■ **Work instructions**
Every line of the data that includes "entity" should be copied out.

(Rendered images with source text)
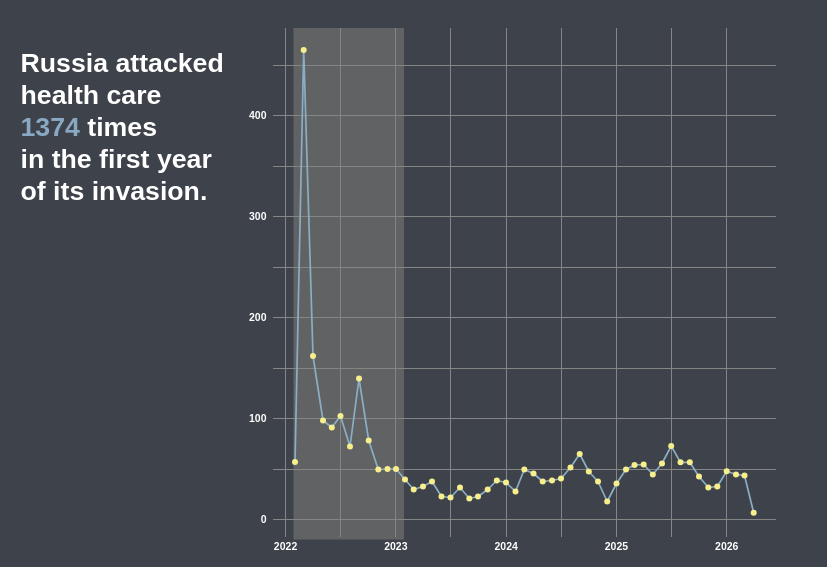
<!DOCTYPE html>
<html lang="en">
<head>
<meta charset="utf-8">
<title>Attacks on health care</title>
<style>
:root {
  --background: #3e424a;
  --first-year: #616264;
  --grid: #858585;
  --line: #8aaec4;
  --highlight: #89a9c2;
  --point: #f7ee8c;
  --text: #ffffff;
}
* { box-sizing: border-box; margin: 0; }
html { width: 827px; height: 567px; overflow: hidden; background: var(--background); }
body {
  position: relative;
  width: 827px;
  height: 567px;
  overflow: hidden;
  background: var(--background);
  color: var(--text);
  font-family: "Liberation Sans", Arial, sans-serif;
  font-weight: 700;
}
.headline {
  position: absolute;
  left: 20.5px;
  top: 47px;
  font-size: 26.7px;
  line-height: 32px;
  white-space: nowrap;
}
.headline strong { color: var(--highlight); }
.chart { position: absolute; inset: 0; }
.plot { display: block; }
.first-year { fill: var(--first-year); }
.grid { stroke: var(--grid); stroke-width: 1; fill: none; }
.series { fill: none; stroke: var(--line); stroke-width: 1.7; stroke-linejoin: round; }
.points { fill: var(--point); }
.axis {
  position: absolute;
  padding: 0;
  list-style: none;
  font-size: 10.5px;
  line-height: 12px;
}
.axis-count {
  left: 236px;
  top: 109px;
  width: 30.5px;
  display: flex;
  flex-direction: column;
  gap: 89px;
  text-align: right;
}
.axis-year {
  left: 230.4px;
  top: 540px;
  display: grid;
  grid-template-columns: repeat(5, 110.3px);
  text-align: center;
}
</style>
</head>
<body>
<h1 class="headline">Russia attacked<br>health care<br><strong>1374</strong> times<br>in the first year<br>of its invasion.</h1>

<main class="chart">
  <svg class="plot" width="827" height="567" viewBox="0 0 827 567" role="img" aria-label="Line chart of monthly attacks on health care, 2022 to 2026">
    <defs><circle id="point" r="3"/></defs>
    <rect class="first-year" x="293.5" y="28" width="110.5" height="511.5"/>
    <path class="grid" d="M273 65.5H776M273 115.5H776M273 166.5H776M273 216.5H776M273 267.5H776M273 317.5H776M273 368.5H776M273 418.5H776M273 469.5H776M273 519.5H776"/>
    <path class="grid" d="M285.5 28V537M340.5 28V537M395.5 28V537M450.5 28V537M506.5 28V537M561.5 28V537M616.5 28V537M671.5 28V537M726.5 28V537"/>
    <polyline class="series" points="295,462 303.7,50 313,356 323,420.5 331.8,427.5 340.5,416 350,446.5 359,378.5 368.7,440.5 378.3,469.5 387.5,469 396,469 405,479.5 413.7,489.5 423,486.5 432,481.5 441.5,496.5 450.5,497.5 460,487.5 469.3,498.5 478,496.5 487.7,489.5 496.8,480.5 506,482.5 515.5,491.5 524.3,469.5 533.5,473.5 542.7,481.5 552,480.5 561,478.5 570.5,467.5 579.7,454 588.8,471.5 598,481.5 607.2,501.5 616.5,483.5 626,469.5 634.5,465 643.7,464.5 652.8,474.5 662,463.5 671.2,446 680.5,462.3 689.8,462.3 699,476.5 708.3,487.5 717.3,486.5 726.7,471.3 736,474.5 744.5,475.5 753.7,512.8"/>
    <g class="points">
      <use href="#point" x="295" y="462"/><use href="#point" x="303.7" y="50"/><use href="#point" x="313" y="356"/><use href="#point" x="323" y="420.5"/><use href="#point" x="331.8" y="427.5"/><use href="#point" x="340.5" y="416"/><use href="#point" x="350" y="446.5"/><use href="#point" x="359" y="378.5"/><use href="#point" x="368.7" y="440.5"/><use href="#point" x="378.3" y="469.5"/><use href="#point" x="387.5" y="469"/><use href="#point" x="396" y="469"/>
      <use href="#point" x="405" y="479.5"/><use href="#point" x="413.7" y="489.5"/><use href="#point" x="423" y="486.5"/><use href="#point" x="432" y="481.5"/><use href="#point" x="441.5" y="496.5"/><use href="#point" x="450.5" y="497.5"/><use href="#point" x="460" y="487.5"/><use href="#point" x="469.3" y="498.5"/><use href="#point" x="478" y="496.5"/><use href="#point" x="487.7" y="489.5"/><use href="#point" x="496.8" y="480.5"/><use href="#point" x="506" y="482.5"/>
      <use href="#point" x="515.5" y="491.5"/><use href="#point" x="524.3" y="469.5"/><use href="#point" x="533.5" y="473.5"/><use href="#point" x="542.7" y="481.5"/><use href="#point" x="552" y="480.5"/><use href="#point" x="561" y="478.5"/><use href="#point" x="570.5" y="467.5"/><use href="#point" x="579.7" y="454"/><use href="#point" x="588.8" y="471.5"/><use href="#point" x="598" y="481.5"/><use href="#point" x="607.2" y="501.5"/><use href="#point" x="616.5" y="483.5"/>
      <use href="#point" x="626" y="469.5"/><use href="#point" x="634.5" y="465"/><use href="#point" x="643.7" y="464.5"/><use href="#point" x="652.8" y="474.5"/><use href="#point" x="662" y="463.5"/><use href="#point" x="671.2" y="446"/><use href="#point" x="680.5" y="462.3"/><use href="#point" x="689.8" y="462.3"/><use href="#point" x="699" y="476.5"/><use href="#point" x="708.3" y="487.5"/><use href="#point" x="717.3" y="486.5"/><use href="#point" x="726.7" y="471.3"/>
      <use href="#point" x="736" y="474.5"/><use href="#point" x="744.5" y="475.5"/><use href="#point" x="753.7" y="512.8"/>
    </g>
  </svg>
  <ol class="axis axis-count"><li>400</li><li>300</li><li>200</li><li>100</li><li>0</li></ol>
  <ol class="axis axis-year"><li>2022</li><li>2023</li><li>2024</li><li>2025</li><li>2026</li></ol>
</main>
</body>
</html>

* * *

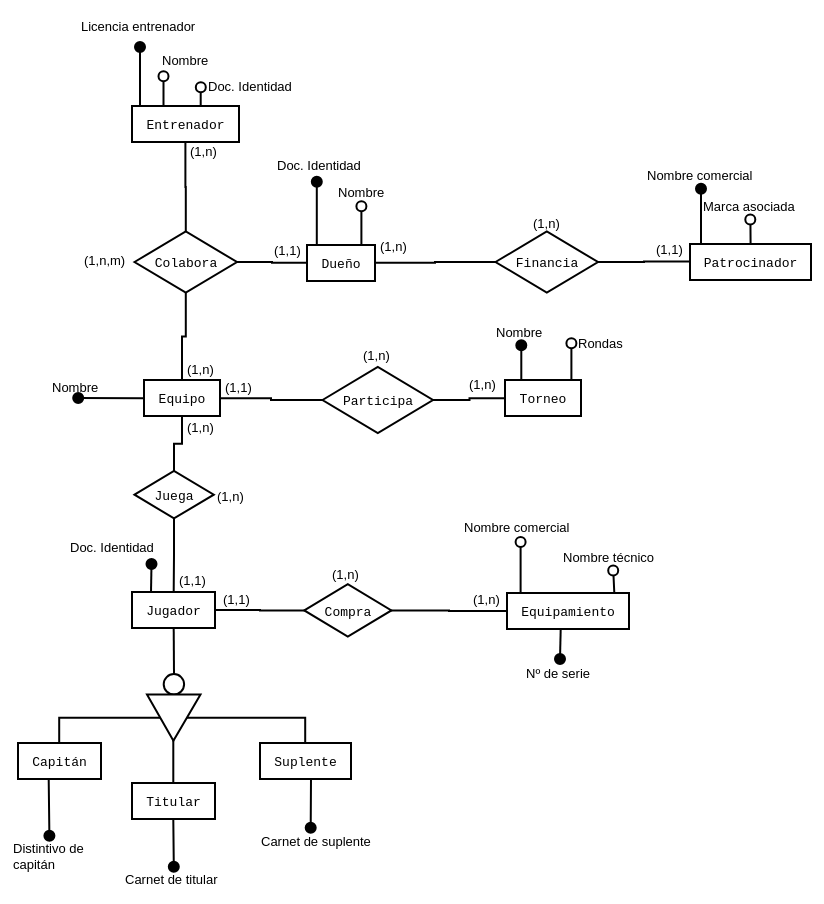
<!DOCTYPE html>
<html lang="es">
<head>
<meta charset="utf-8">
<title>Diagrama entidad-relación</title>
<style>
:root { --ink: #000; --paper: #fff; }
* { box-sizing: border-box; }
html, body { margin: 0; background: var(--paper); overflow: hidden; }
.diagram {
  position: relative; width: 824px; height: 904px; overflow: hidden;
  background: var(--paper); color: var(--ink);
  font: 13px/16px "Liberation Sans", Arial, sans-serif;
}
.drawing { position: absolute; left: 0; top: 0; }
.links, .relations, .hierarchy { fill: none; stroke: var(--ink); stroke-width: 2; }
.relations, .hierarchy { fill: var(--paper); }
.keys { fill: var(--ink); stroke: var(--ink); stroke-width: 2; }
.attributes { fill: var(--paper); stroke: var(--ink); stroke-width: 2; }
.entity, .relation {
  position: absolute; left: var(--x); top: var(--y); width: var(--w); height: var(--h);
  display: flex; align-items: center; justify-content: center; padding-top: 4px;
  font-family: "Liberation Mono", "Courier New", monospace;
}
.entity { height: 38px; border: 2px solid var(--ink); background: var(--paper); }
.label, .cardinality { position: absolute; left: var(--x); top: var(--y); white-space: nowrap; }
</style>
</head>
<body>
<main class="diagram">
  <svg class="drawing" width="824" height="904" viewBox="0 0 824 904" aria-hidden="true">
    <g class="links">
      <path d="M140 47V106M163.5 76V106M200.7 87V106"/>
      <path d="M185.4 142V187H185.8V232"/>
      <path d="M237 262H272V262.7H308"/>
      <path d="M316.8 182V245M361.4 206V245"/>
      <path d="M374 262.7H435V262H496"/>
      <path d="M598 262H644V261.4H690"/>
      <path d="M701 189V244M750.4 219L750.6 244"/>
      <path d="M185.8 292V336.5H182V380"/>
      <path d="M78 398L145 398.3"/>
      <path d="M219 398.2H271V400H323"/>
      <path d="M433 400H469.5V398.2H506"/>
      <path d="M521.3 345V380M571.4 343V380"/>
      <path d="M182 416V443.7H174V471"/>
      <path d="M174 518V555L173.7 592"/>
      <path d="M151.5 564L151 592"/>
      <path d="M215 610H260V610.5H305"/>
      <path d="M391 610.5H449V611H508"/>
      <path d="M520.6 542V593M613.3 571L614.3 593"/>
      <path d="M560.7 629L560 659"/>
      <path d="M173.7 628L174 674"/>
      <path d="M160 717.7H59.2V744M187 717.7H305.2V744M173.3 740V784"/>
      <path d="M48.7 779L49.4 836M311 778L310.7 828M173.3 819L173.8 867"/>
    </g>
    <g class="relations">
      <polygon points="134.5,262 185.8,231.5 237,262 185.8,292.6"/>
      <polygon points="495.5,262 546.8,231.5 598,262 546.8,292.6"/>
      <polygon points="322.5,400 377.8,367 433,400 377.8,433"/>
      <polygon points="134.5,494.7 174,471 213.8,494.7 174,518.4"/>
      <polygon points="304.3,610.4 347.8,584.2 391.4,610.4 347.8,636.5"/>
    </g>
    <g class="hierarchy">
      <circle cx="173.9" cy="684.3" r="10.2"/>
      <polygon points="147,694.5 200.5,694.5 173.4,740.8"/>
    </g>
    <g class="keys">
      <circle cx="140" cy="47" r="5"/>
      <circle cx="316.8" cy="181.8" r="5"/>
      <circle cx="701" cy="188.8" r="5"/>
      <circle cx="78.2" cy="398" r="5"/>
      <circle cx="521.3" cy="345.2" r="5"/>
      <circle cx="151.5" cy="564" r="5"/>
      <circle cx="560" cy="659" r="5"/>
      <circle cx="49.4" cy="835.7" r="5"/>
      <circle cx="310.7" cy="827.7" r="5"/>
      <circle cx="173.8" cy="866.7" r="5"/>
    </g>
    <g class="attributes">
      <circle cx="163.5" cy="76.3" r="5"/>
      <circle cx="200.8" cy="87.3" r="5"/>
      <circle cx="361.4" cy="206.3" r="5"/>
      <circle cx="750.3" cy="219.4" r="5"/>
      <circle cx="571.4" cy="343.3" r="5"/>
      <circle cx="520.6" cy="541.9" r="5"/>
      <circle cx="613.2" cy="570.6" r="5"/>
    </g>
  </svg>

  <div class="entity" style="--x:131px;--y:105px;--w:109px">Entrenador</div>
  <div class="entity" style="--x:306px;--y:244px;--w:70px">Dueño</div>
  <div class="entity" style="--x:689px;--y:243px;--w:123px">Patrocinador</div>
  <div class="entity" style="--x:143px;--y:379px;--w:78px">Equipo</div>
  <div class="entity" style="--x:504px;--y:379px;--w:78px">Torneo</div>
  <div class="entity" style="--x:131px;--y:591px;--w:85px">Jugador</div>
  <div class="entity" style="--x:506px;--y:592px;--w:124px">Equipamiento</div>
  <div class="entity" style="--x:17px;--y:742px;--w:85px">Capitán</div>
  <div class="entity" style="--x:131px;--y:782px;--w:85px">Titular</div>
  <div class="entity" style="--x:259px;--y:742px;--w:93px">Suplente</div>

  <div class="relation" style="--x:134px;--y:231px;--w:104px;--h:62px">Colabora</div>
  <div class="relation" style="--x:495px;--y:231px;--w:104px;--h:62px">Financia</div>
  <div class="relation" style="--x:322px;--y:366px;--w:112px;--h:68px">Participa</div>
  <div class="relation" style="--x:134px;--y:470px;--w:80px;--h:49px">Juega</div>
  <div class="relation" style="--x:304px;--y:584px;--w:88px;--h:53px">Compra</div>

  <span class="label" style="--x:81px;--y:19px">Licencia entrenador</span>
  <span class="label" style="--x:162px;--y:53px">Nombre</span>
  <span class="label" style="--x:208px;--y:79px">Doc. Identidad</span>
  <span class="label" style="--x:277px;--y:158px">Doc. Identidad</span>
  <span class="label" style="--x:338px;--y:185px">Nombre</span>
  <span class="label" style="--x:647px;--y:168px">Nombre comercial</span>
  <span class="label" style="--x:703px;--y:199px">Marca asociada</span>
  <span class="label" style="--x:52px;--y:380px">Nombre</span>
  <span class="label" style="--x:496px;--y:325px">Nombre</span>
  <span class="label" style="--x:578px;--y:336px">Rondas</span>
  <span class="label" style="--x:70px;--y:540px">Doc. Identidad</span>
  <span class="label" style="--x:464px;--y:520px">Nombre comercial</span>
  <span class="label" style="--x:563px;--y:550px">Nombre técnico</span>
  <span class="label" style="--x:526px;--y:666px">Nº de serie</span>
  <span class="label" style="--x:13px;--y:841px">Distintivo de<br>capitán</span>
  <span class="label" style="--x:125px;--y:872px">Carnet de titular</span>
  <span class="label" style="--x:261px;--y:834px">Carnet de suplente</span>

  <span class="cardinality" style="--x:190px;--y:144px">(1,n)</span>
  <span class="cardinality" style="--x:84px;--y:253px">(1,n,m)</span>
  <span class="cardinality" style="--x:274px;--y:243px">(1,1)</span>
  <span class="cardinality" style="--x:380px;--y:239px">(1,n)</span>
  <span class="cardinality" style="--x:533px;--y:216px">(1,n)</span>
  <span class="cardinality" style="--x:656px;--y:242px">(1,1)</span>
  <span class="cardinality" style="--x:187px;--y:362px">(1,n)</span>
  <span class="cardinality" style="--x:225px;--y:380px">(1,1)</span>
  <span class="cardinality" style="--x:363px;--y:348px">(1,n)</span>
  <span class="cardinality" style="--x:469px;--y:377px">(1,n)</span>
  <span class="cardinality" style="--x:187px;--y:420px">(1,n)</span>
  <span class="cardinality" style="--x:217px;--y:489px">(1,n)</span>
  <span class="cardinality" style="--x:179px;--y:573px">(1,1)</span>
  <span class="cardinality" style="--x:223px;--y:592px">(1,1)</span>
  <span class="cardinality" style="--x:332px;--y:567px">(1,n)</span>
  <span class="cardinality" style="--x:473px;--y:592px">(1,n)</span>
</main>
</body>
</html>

■ **Solution**
.entity, .relation {
.entity { height: 38px; border: 2px solid var(--ink); background: var(--paper); }
  <div class="entity" style="--x:131px;--y:105px;--w:109px">Entrenador</div>
  <div class="entity" style="--x:306px;--y:244px;--w:70px">Dueño</div>
  <div class="entity" style="--x:689px;--y:243px;--w:123px">Patrocinador</div>
  <div class="entity" style="--x:143px;--y:379px;--w:78px">Equipo</div>
  <div class="entity" style="--x:504px;--y:379px;--w:78px">Torneo</div>
  <div class="entity" style="--x:131px;--y:591px;--w:85px">Jugador</div>
  <div class="entity" style="--x:506px;--y:592px;--w:124px">Equipamiento</div>
  <div class="entity" style="--x:17px;--y:742px;--w:85px">Capitán</div>
  <div class="entity" style="--x:131px;--y:782px;--w:85px">Titular</div>
  <div class="entity" style="--x:259px;--y:742px;--w:93px">Suplente</div>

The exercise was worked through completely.